Fundamental Forecast for the US Dollar: Neutral
- Fed members discuss growth outlook, 2014 commitment, QE3 potential
- Euro fundamental issues more prominent than risk trends, but both a concern for the dollar
- View our 2012 Forecast for the US Dollar
The Dow Jones FXCM Dollar Index managed to eke out its third consecutive weekly gain through this past Friday. Technically, this is the benchmark currency’s most consistent bull trend since the week ending November 26th, 2010. However, few would argue that this an exceptional run for the greenback nor that it looks like a self-sustaining trend. What’s absent? Conviction. For this index, there is a clear lack of momentum to the move. And, if we look across the majors, it’s obvious that its performance is uneven to the point of being at high risk of a substantial drop. We’ll take a look at the fundamental and sentiment-based factors that will determine the activity level and direction of the dollar for the coming week.
For the world’s most liquid currency, there are two primary fundamental themes that control both throttle and bearing: general risk appetite trends and the perception of the Euro-region’s financial health. While sentiment trends (which determine the general flow of capital in the system) are arguably the more influential catalyst, this particular drive is still lacking for conviction. In contrast, Europe is dominating the headlines and has consequently put the dollar on its back foot by reversing the polarity on EURUSD.

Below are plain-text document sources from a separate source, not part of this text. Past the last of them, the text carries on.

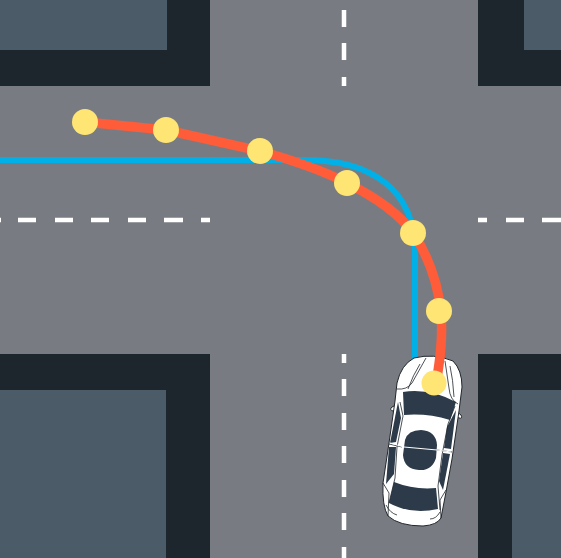
<!DOCTYPE html>
<html lang="en">
<head>
<meta charset="utf-8">
<title>Left turn trajectory at an intersection</title>
<style>
:root {
  --road: #787c82;
  --kerb: #1e262d;
  --block: #4b5b68;
  --marking: #ffffff;
  --planned: #00b0e6;
  --driven: #ff5c3a;
  --waypoint: #ffe573;
  --glass: #2c3a49;
  --outline: #20262c;
}
html, body { margin: 0; overflow: hidden; }
body { width: 561px; height: 558px; background: var(--road); }
svg { display: block; }
.road { fill: var(--road); }
.kerb { fill: var(--kerb); }
.block { fill: var(--block); }
.lane-markings { stroke: var(--marking); stroke-width: 4.5; fill: none; }
.planned-path { stroke: var(--planned); stroke-width: 6; fill: none; }
.driven-path { stroke: var(--driven); stroke-width: 9.5; fill: none; stroke-linejoin: round; }
.waypoints { fill: var(--waypoint); }
.body { fill: #fff; stroke: var(--outline); stroke-width: 1; stroke-linejoin: round; }
.glass { fill: var(--glass); }
.seams { fill: none; stroke: var(--outline); stroke-width: .8; }
</style>
</head>
<body>
<svg width="561" height="558" viewBox="0 0 561 558" role="img" aria-label="Car turning left at an intersection, with a planned path and a driven path through waypoints">
  <rect class="road" width="561" height="558"/>

  <g id="corner-blocks">
    <g class="kerb">
      <rect width="210" height="86"/>
      <rect x="478" width="83" height="86"/>
      <rect y="354" width="210" height="204"/>
      <rect x="478" y="354" width="83" height="204"/>
    </g>
    <g class="block">
      <rect width="167" height="50"/>
      <rect x="524" width="37" height="50"/>
      <rect y="390" width="166" height="168"/>
      <rect x="512" y="390" width="49" height="168"/>
    </g>
  </g>

  <g class="lane-markings">
    <path d="M344 10V27M344 43V60M344 77V86"/>
    <path d="M344 354V363M344 379V396M344 413V430M344 446V463M344 480V497M344 513V530M344 547V558"/>
    <path d="M0 220H1M18 220H36M55 220H73M91 220H109M128 220H146M164 220H183M201 220H210"/>
    <path d="M478 220H487M506 220H524M542 220H561"/>
  </g>

  <path class="planned-path" d="M0 160H305C372 160 415 190 415 252V366"/>

  <g id="car">
    <path class="body" d="M400 403L392 407Q389 410 393 411L399 409Z"/>
    <path class="body" d="M456 411L461 415Q463 419 459 418L455 416Z"/>
    <path class="body" d="M414 358Q434 353 453 361Q462 370 462 387L459 411L452 459L446 492L441 518Q437 525 423 526Q399 526 388 516Q382 506 383 483L389 443L395 401L397 383Q401 365 414 358Z"/>
    <g class="glass">
      <path d="M403 392Q429 388 456 402L450 420Q427 413 404 415Z"/>
      <path d="M398 402L401 418L396 442L390 443Z"/>
      <path d="M389 447L396 447L394 474L386 484Z"/>
      <path d="M456 410L451 449L444 448L447 427Z"/>
      <path d="M443 453L450 454L443 490L439 481Z"/>
      <path d="M394 482Q414 490 436 488L438 509Q411 515 389 503Z"/>
      <path d="M405 440Q408 430 421 430Q436 431 437 445L436 458Q432 471 419 470Q404 469 403 455Z"/>
    </g>
    <g class="seams">
      <path d="M397 389Q407 390 412 383L426 358M408 389Q413 375 420 364M458 404Q450 400 449 388L445 361M454 397Q453 379 450 366"/>
      <path d="M400 402L403 416L397 447L395 478L389 503M455 406L448 424L442 455L438 486L440 510"/>
      <path d="M389 444L402 447M437 450L452 452M383 483L389 493L388 516M446 490L440 500L441 518"/>
      <path d="M386 505Q390 513 397 515M440 512Q436 519 430 519"/>
    </g>
    <path d="M390 443L404 447L437 450L451 452" fill="none" stroke="#fff" stroke-width="1"/>
  </g>

  <path class="driven-path" d="M85 122L166 130L260 151C292 160 320 169 347 183C375 197 398 212 413 233C429 257 438 285 441 312C443 338 440 360 436 384"/>
  <g class="waypoints">
    <circle cx="85" cy="122" r="13"/>
    <circle cx="166" cy="130" r="13"/>
    <circle cx="260" cy="151" r="13"/>
    <circle cx="347" cy="183" r="13"/>
    <circle cx="413" cy="233" r="13"/>
    <circle cx="439" cy="311" r="13"/>
    <circle cx="434" cy="383" r="12.5"/>
  </g>
</svg>
</body>
</html>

It is a fair assessment to say that the Euro’s trouble with Greece is hardly behind us, but the current outlook for the region’s greatest threat is one of relief. After Greece agreed to adopt additional stimulus requirements and EU ministers signed off on the second bailout program (in principle), the danger of an immediate crisis has been eased. In that relief, there is room for speculators to unwind short exposure and early adopters to position for further appreciation as additional steps are taken to bring the region back from the brink. That said, there is still a high risk that the rebound in confidence stalls in collapse. This weekend, the IMF is expected to reassert its €30 billion contribution to the Greece rescue. Furthermore, the private sector debt swap is ahead of us (requiring a 75 percent voluntary participation) and we shouldn’t discount the possibility that painful growth forecasts will lead officials to scuttle the effort.

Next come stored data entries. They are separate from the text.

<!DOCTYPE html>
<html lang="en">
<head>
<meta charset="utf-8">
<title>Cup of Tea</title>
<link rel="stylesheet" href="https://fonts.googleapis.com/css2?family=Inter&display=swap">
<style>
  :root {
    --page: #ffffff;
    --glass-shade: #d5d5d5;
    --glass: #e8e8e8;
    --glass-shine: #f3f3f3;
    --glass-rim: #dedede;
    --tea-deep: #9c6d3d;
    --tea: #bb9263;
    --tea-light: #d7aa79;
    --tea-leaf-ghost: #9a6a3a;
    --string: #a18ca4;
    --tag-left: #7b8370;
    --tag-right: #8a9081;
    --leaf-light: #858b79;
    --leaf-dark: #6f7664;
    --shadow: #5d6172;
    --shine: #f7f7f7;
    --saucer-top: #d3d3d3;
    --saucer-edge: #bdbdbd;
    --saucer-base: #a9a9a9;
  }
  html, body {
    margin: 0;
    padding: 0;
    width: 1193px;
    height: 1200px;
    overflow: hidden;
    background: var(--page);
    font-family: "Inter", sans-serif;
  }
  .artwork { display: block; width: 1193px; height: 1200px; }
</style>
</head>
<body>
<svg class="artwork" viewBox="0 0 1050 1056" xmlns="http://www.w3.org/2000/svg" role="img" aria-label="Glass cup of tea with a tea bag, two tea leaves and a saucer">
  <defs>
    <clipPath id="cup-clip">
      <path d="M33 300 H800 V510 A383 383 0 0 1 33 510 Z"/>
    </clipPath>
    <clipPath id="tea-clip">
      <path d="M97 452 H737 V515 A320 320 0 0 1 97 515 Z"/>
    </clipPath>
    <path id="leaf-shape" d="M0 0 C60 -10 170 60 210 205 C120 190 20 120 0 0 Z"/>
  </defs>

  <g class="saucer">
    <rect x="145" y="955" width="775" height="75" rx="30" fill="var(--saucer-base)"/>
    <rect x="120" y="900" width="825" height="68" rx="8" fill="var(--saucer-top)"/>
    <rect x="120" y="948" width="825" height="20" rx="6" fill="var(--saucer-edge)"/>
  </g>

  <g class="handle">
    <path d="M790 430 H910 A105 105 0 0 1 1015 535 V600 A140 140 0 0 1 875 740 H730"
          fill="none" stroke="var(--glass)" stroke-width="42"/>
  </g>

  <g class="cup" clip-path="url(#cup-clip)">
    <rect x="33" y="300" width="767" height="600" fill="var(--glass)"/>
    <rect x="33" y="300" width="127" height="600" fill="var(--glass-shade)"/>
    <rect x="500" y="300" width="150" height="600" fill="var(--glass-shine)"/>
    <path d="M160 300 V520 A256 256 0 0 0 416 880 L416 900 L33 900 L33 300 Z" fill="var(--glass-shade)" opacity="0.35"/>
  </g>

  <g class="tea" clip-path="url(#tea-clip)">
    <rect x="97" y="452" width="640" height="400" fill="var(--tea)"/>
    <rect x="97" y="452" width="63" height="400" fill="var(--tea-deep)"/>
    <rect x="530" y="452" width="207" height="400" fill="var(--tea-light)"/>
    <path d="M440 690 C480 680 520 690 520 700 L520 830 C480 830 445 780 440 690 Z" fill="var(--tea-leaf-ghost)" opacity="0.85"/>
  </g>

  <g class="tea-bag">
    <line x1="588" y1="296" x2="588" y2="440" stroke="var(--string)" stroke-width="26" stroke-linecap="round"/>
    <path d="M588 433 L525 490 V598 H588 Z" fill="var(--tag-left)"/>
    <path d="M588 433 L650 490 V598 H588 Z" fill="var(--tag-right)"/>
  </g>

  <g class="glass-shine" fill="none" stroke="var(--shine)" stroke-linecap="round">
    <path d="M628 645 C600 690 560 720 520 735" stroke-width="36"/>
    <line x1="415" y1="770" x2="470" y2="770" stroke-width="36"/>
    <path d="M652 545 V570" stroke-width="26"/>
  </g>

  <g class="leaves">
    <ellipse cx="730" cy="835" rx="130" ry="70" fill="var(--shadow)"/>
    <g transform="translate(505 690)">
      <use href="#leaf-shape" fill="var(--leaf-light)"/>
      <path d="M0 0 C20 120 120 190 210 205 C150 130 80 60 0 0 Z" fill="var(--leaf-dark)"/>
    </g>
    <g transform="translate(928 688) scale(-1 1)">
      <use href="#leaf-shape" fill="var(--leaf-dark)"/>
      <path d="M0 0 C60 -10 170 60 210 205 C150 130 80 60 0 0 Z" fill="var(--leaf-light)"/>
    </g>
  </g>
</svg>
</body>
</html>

And, while we keep an eye on Greek headlines, dollar traders will have to monitor another Euro-centric event: the ECB’s second LTRO (long-term refinancing operation). This is a direct stimulus effort – akin to the Fed’s QE programs and BoE’s bond purchase program. As we have seen many times before, stimulus injections can offer a temporary but powerful boost to risk appetite trends. It may very well be the case that this past week’s rally for European currencies (euro, pound, franc) was heavily influenced by the relief expected to follow the February 29th shot of capital. That said, it is interesting to note that general risk trends (which I like to measure in equity indexes like the S&P 500 and carry trade interest) far underperformed the Euro’s run. This could suggest that rallies for EURUSD, GBPUSD and CHFUSD (the inverse of USDCHF) are overdone. Or perhaps, traders outside of the regional currencies await confirmation.
If it came down to a direct conflict, risk trends would handily overpower euro-based fundamental drive for influence over the greenback. However, it could very well be the case that the Greek and LTRO events determine general risk trends. Yet, heading into the new week, the performance of the two macro themes is still clearly diverging. All it takes is a bout of modest panic to shake these low-volume markets.
As for scheduled event risk on the US-docket, we will have to limit our expectations as to what can be achieved for dollar impact and consistency of influence. Indicators like the consumer confidence survey, durable goods orders numbers and ISM factory activity report offer subtle adjustments to longer-term trends. For policy bearings, we have the Fed Beige Book and Bernanke talking policy. – JK
--- Written by: John Kicklighter, Senior Currency Strategist for DailyFX.com
To contact John, email firstname.lastname@example.org. Follow me on twitter at http://www.twitter.com/JohnKicklighter
To be added to John’s email distribution list, send an email with the subject line “Distribution List” to email@example.com.